# [EXERCISE REQUIREMENTS]
Every line below that has the string "links" needs to be copied.

[EXTRACTED ENTRIES Boundary: Start]

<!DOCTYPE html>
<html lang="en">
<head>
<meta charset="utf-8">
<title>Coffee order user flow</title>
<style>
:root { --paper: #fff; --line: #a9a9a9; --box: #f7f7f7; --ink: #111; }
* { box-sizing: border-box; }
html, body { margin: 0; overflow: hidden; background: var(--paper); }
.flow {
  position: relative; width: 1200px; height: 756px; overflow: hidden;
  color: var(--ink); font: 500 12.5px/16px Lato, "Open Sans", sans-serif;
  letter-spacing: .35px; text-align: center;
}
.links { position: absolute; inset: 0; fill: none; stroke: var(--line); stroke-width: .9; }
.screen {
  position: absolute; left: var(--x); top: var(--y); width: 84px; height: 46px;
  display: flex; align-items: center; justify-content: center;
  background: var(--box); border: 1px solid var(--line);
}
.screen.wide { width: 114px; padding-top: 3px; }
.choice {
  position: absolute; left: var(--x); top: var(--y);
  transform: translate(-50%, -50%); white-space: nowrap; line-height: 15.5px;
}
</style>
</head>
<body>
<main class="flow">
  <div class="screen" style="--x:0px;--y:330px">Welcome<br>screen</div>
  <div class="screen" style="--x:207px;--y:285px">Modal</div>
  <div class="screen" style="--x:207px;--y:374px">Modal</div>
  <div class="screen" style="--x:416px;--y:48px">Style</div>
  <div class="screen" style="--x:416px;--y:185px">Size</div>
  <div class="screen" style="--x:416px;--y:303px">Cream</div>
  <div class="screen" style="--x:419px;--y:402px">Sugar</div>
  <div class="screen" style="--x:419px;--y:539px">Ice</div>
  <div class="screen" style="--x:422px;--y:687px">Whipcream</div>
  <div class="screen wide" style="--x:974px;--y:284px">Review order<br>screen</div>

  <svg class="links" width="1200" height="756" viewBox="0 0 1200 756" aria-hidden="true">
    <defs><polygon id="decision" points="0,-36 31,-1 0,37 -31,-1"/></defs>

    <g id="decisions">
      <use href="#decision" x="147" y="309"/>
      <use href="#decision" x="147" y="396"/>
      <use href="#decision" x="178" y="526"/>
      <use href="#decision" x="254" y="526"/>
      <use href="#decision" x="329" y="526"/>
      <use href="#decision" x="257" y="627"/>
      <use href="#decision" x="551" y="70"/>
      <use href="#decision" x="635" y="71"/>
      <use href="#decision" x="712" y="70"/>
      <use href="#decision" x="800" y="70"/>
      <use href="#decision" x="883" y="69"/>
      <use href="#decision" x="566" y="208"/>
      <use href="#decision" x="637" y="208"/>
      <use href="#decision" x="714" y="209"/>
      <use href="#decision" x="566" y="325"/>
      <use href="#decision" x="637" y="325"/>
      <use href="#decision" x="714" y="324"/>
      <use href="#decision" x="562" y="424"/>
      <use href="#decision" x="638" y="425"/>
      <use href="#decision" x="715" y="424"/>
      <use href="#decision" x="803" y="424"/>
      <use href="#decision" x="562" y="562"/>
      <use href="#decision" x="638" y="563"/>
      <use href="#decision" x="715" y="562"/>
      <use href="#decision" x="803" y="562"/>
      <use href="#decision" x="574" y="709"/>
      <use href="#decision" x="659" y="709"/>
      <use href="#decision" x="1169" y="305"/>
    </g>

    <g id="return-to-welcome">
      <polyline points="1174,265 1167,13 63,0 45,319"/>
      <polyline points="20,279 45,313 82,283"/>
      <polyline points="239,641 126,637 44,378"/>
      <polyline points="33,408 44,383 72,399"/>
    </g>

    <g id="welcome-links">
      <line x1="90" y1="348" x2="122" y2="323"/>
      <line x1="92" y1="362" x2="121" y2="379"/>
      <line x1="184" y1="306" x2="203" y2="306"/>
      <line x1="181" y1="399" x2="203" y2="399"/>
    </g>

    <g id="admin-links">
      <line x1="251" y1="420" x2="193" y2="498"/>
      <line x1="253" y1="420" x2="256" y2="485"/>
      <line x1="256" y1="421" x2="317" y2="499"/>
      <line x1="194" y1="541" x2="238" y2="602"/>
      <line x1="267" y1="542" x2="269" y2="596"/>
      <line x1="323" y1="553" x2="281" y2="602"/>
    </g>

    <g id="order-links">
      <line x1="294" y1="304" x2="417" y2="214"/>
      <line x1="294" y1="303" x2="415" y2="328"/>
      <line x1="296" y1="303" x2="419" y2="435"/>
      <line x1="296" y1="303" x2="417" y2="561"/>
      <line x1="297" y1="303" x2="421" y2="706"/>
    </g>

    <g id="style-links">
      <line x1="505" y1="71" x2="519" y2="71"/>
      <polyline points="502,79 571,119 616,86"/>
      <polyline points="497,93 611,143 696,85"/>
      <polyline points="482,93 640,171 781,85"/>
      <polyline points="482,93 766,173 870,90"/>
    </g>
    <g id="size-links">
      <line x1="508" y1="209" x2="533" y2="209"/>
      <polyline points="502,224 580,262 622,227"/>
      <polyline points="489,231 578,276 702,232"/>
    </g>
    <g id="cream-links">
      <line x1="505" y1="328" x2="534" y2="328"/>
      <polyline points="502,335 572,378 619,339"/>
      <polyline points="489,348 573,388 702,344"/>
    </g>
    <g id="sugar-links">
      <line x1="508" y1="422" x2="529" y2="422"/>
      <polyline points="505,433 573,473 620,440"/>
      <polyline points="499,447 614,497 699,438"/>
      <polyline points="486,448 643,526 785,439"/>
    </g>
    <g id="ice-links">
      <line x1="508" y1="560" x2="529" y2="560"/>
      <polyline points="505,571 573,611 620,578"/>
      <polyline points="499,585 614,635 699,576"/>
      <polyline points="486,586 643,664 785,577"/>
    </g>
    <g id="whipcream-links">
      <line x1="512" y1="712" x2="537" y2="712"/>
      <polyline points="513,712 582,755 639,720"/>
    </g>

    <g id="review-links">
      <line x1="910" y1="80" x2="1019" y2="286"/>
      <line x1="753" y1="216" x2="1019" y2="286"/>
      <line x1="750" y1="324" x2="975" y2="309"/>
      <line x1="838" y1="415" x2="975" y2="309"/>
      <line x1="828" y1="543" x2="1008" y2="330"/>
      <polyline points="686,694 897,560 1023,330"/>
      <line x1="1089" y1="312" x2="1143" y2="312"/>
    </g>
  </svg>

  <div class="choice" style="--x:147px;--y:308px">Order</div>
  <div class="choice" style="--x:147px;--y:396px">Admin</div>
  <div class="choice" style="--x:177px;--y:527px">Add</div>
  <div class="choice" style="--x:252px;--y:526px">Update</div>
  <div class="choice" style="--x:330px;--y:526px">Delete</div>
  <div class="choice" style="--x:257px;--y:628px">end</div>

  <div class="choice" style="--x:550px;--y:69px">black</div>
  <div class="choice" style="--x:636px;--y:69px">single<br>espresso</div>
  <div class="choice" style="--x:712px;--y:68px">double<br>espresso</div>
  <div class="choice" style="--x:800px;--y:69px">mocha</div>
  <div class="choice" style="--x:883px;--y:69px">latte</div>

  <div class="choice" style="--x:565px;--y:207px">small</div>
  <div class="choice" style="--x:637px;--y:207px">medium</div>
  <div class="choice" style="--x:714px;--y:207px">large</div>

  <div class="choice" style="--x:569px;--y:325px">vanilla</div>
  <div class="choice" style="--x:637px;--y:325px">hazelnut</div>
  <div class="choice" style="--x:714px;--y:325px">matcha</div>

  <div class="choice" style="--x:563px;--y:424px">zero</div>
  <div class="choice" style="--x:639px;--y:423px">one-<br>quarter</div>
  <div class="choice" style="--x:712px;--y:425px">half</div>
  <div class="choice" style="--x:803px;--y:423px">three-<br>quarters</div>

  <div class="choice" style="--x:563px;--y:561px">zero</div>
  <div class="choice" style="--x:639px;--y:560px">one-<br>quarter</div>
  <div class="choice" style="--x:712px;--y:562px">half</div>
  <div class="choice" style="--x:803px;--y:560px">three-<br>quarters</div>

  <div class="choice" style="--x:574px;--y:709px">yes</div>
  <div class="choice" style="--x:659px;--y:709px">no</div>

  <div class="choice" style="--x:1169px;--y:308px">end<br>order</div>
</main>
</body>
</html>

[EXTRACTED ENTRIES Boundary: End]

# [RESULT FOR THIS EXERCISE]
.links { position: absolute; inset: 0; fill: none; stroke: var(--line); stroke-width: .9; }
  <svg class="links" width="1200" height="756" viewBox="0 0 1200 756" aria-hidden="true">
    <g id="welcome-links">
    <g id="admin-links">
    <g id="order-links">
    <g id="style-links">
    <g id="size-links">
    <g id="cream-links">
    <g id="sugar-links">
    <g id="ice-links">
    <g id="whipcream-links">
    <g id="review-links">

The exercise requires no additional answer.